→ Task description:
Read the records below. Copy each line where the string "fillRect" occurs.

→ Stored dataset items:
▼

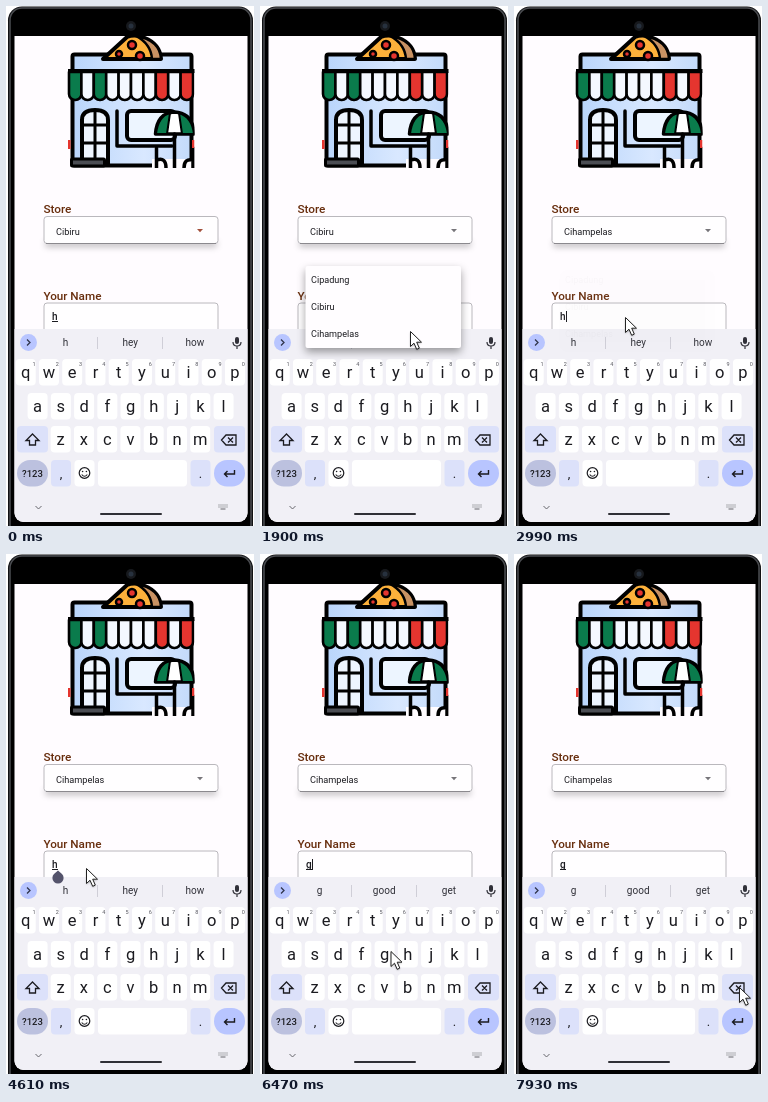
Animation of 248 by 520 pixels, one loop 8000 ms. Source, as an HTML page with a canvas:

```html
<!DOCTYPE html>
<html lang="en">
<head>
<meta charset="utf-8">
<title>Order form</title>
<style>
html, body { margin: 0; width: 100%; height: 100%; overflow: hidden; background: #fff; }
canvas { display: block; width: 248px; height: 520px; }
</style>
</head>
<body>
<canvas id="stage"></canvas>
<script>
const W = 248, H = 520, LOOP = 8000;
const canvas = document.getElementById('stage');
const dpr = window.devicePixelRatio || 1;
canvas.width = W * dpr;
canvas.height = H * dpr;
const c = canvas.getContext('2d');
const INK = '#1b1b20', PAPER = '#fffcff', BROWN = '#682e0e', EDGE = '#bab8bd';
const GREEN = '#0a7b4c', RED = '#e5352f';

// pointer: time, x, y
const path = [
  [200, 219, 520], [420, 211, 405], [700, 192, 227], [890, 189, 235], [1430, 189, 235],
  [1900, 150, 325], [2200, 146, 334], [2710, 141, 328], [2990, 111, 311], [3500, 80, 314],
  [5200, 80, 314], [5600, 127, 424], [5980, 121, 403], [6250, 121, 403], [6470, 130.5, 397],
  [6890, 137, 397], [7180, 157, 397], [7370, 157, 397], [7860, 225, 433]
];
const caretOn = [
  [350, 850], [2740, 3280], [3600, 3800], [4110, 4610], [4820, 5320],
  [5820, 6600], [7100, 7600]
];

const within = (t, a, b) => t >= a && t < b;
const clamp = v => Math.max(0, Math.min(1, v));
const seg = (t, a, b) => { const p = clamp((t - a) / (b - a)); return p * p * (3 - 2 * p); };
const mix = (a, b, p) => a + (b - a) * p;

function box(x, y, w, h, r, fill, stroke, lw = 1) {
  c.beginPath();
  c.roundRect(x, y, w, h, r);
  if (fill) { c.fillStyle = fill; c.fill(); }
  if (stroke) { c.strokeStyle = stroke; c.lineWidth = lw; c.stroke(); }
}

function disc(x, y, r, fill, stroke, lw = 1) {
  c.beginPath();
  c.arc(x, y, r, 0, 7);
  if (fill) { c.fillStyle = fill; c.fill(); }
  if (stroke) { c.strokeStyle = stroke; c.lineWidth = lw; c.stroke(); }
}

function shape(d, fill, stroke, lw = 1) {
  const p = new Path2D(d);
  if (fill) { c.fillStyle = fill; c.fill(p); }
  if (stroke) { c.strokeStyle = stroke; c.lineWidth = lw; c.stroke(p); }
}

function text(s, x, y, size, color = INK, align = 'left', weight = 400) {
  c.font = `${weight} ${size}px Roboto, sans-serif`;
  c.textAlign = align;
  c.fillStyle = color;
  c.fillText(s, x, y);
}

function shadowed(blur, dy, color, draw) {
  c.save();
  c.shadowColor = color;
  c.shadowBlur = blur * dpr;
  c.shadowOffsetY = dy * dpr;
  draw();
  c.restore();
}

function phone() {
  c.fillStyle = '#fff';
  c.fillRect(0, 0, W, H);
  box(2, .5, 245, 560, 14, '#111214');
  box(4, 2, 241, 560, 12, '#000', '#4b4d51', 1.5);
  box(8.5, 30, 233, 486, [0, 0, 9, 9], PAPER);
  disc(125, 20, 5, '#17191d');
  disc(125, 20, 2.5, '#27313e');
}

function shop() {
  c.save();
  c.beginPath();
  c.rect(61, 30, 127.5, 132);
  c.clip();
  c.lineJoin = c.lineCap = 'round';
  const wall = c.createLinearGradient(66, 0, 186, 0);
  wall.addColorStop(0, '#b9d5fb');
  wall.addColorStop(.6, '#d9e8ff');
  wall.addColorStop(1, '#c3dafa');
  box(66.5, 48.5, 119, 111, 2, wall, '#000', 4);

  // pizza slice
  shape('M97 53L121 31Q128 28 136 31Q154 37 155 53Z', '#fdb13b', '#000', 4);
  shape('M130 30Q154 34 155 53H146Q145 38 130 30Z', '#c99263', '#000', 2.5);
  disc(126, 39, 4, RED, '#000', 2.5);
  disc(113, 48, 3, RED, '#000', 2.5);
  disc(134, 50, 4, RED, '#000', 2.5);

  // awning
  for (let i = 0; i < 10; i++) {
    const hue = i % 2 && i !== 7 ? '#f4f8ff' : i < 3 ? GREEN : i > 6 ? RED : '#f4f8ff';
    const fill = i === 8 ? '#f4f8ff' : i === 9 ? RED : hue;
    box(63 + i * 12.4, 66, 12.4, 28, [0, 0, 6, 6], fill, '#000', 2.6);
  }
  c.fillStyle = '#000';
  c.fillRect(62, 63, 127, 4);

  // door and window
  shape('M76 158V114Q76 104 89 104Q102 104 102 114V158Z', '#eef5ff', '#000', 4);
  shape('M89 104V157M77 119H101M77 137H101', null, '#000', 3);
  box(121, 105, 48, 29, 4, '#edf5ff', '#000', 4);
  shape('M111 105V140H166', null, '#000', 3.5);

  // parasol and chairs
  shape('M149.5 128Q151 107 168.5 106Q187 107 188 128Z', '#fff', '#000', 3.5);
  shape('M150 128Q152 110 164 107L161 128Z', GREEN, '#000', 2);
  shape('M173 107Q186 111 188 128H176Z', GREEN, '#000', 2);
  c.fillStyle = PAPER;
  c.fillRect(146, 153, 43, 10);
  shape('M168.5 128V162M150.5 142V162M151 154Q160 151 160 162M187 142V162M178 162Q178 152 187 154', null, '#000', 3.5);
  c.fillStyle = RED;
  c.fillRect(62, 134, 2.5, 9);
  c.fillRect(186, 134, 2.5, 8);
  box(65.5, 153, 33, 7, 1, '#4b4d53', '#000', 3);
  c.restore();
}

function form(t) {
  text('Store', 37.4, 207.2, 11.8, BROWN, 'left', 500);
  shadowed(6, 4, 'rgba(0,0,0,.25)', () => box(39, 231, 172, 6, 2, '#fff'));
  box(38, 210.5, 174, 27, 3, '#fffeff', EDGE);
  shape('M40 237.5H210', null, '#8b898e');
  text(t < 2640 ? 'Cibiru' : 'Cihampelas', 50, 228.5, 9.2);
  shape('M191 223H197L194 226.2Z', t < 1120 ? '#a2503b' : '#77757a');

  text('Your Name', 37.4, 293.7, 11.7, BROWN, 'left', 500);
  box(38, 297, 174, 31, 3, '#fffeff', EDGE);
  const word = t < 4820 ? 'h' : t < 6120 ? '' : 'g';
  text(word, 46, 314, 10, INK, 'left', 500);
  if (word && !within(t, 2740, 3600)) {
    c.fillStyle = INK;
    c.fillRect(46, 315, 6, 1);
  }
  if (caretOn.some(([a, b]) => within(t, a, b))) {
    c.fillStyle = INK;
    c.fillRect(word ? 52 : 46, 305, 1, 11);
  }
}

const key = (x, y, w, fill = '#fff', r = 4) => box(x, y, w, 26.5, r, fill);

function letters(s, x, y) {
  [...s].forEach((ch, i) => {
    const cx = x + i * 23.25;
    key(cx - 10, y, 20);
    text(ch, cx, y + 19, 16.5, INK, 'center');
  });
}

function suggestions(t) {
  const words = t < 4880 ? ['h', 'hey', 'how'] : t < 6190 ? [] : ['g', 'good', 'get'];
  disc(22.5, 336.5, 8.5, '#b8c5ff');
  shape(words.length ? 'M21 333.5L24 336.5L21 339.5' : 'M24 333.5L21 336.5L24 339.5', null, '#30364d', 1.3);
  words.forEach((w, i) => text(w, 59.5 + i * 64.7, 340, 10, '#303038', 'center'));
  if (words.length) {
    c.fillStyle = '#cfced7';
    c.fillRect(91, 331, 1, 12);
    c.fillRect(156, 331, 1, 12);
  }
  box(229, 331, 4, 7, 2, '#303038');
  shape('M227 336Q227 340 231 340Q235 340 235 336M231 340V343', null, '#303038', 1.2);
}

function keyboard(t) {
  box(8.5, 323, 233, 193, [0, 0, 9, 9], '#f1f0f6');
  suggestions(t);
  letters('qwertyuiop', 19.7, 353);
  [...'1234567890'].forEach((n, i) => text(n, 28 + i * 23.25, 360, 5.5, '#55555e', 'center'));
  letters('asdfghjkl', 31.6, 387);
  letters('zxcvbnm', 54.7, 420);

  const pale = '#dce1fa';
  key(11, 420, 31, pale);
  shape('M26.5 428L33 434.5H29.5V439H23.5V434.5H20Z', null, INK, 1.3);
  key(208, 420, 31, pale);
  shape('M220 429H230V439H220L215.5 434ZM222 431.5L227 436.5M227 431.5L222 436.5', null, INK, 1.3);

  key(11, 454, 31, '#bcc1df', 13);
  text('?123', 26.5, 471, 9.5, INK, 'center', 500);
  key(45, 454, 20, pale);
  text(',', 55, 472, 13, INK, 'center');
  key(68.5, 454, 20);
  disc(78.5, 467, 5.3, null, INK, 1.2);
  disc(76.6, 465.5, .8, INK);
  disc(80.4, 465.5, .8, INK);
  shape('M75.7 468.5Q78.5 472 81.3 468.5', null, INK, 1.1);
  key(92, 454, 89);
  key(184.5, 454, 20, pale);
  text('.', 194.5, 472, 13, INK, 'center');
  key(208, 454, 31, '#b8c5ff', 13);
  shape('M228.5 464V468H218.5M221.5 465L218.5 468L221.5 471', null, INK, 1.4);

  shape('M29.5 500L32.5 503L35.5 500', null, '#67676d', 1);
  c.fillStyle = '#67676d';
  for (let i = 0; i < 10; i++) c.fillRect(212.5 + i % 5 * 2, 498.5 + (i / 5 | 0) * 2, 1, 1);
  c.fillRect(214.5, 502.5, 5, 1);
  box(94, 507, 62, 2, 1, '#303036');
}

function menu(t) {
  const alpha = seg(t, 1110, 1320) * (1 - seg(t, 2750, 3015));
  if (!alpha) return;
  const p = seg(t, 1360, 1500), rise = 1 - seg(t, 1110, 1350);
  const top = mix(250, 260, p) - rise * 10;
  const bottom = mix(323, 342, p) - rise * 20;
  c.save();
  c.globalAlpha = alpha;
  shadowed(9, 4, 'rgba(0,0,0,.38)', () => box(45.5, top, 155.5, bottom - top, 2, '#fffdff'));
  c.beginPath();
  c.rect(45, top, 156, bottom - top);
  c.clip();
  ['Cipadung', 'Cibiru', 'Cihampelas'].forEach((s, i) =>
    text(s, 51, mix(263, 277, p) - rise * 10 + i * 27.2, 9.1));
  c.restore();
}

function handle(t) {
  if (within(t, 4100, 4820)) shape('M52 316.5L56 320A5.6 5.6 0 1 1 48 320Z', '#54536b');
}

function pointer(t) {
  if (t < 200) return;
  let i = path.findIndex(k => k[0] > t);
  if (i < 0) i = path.length - 1;
  const a = path[i - 1], b = path[i], p = seg(t, a[0], b[0]);
  const arrow = 'M.5 .5V15.5L4 12.2L6.7 18.3L9.3 17.1L6.7 11.2H11.5Z';
  c.save();
  c.translate(mix(a[1], b[1], p), mix(a[2], b[2], p));
  c.lineJoin = 'round';
  shadowed(2, 1, 'rgba(0,0,0,.35)', () => shape(arrow, '#fff'));
  shape(arrow, null, '#222');
  c.restore();
}

function draw(now) {
  const t = now % LOOP;
  c.setTransform(dpr, 0, 0, dpr, 0, 0);
  phone();
  shop();
  form(t);
  keyboard(t);
  menu(t);
  handle(t);
  pointer(t);
  requestAnimationFrame(draw);
}
requestAnimationFrame(draw);
</script>
</body>
</html>
```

▲

→ Result:
  c.fillRect(0, 0, W, H);
  c.fillRect(62, 63, 127, 4);
  c.fillRect(146, 153, 43, 10);
  c.fillRect(62, 134, 2.5, 9);
  c.fillRect(186, 134, 2.5, 8);
    c.fillRect(46, 315, 6, 1);
    c.fillRect(word ? 52 : 46, 305, 1, 11);
    c.fillRect(91, 331, 1, 12);
    c.fillRect(156, 331, 1, 12);
  for (let i = 0; i < 10; i++) c.fillRect(212.5 + i % 5 * 2, 498.5 + (i / 5 | 0) * 2, 1, 1);
  c.fillRect(214.5, 502.5, 5, 1);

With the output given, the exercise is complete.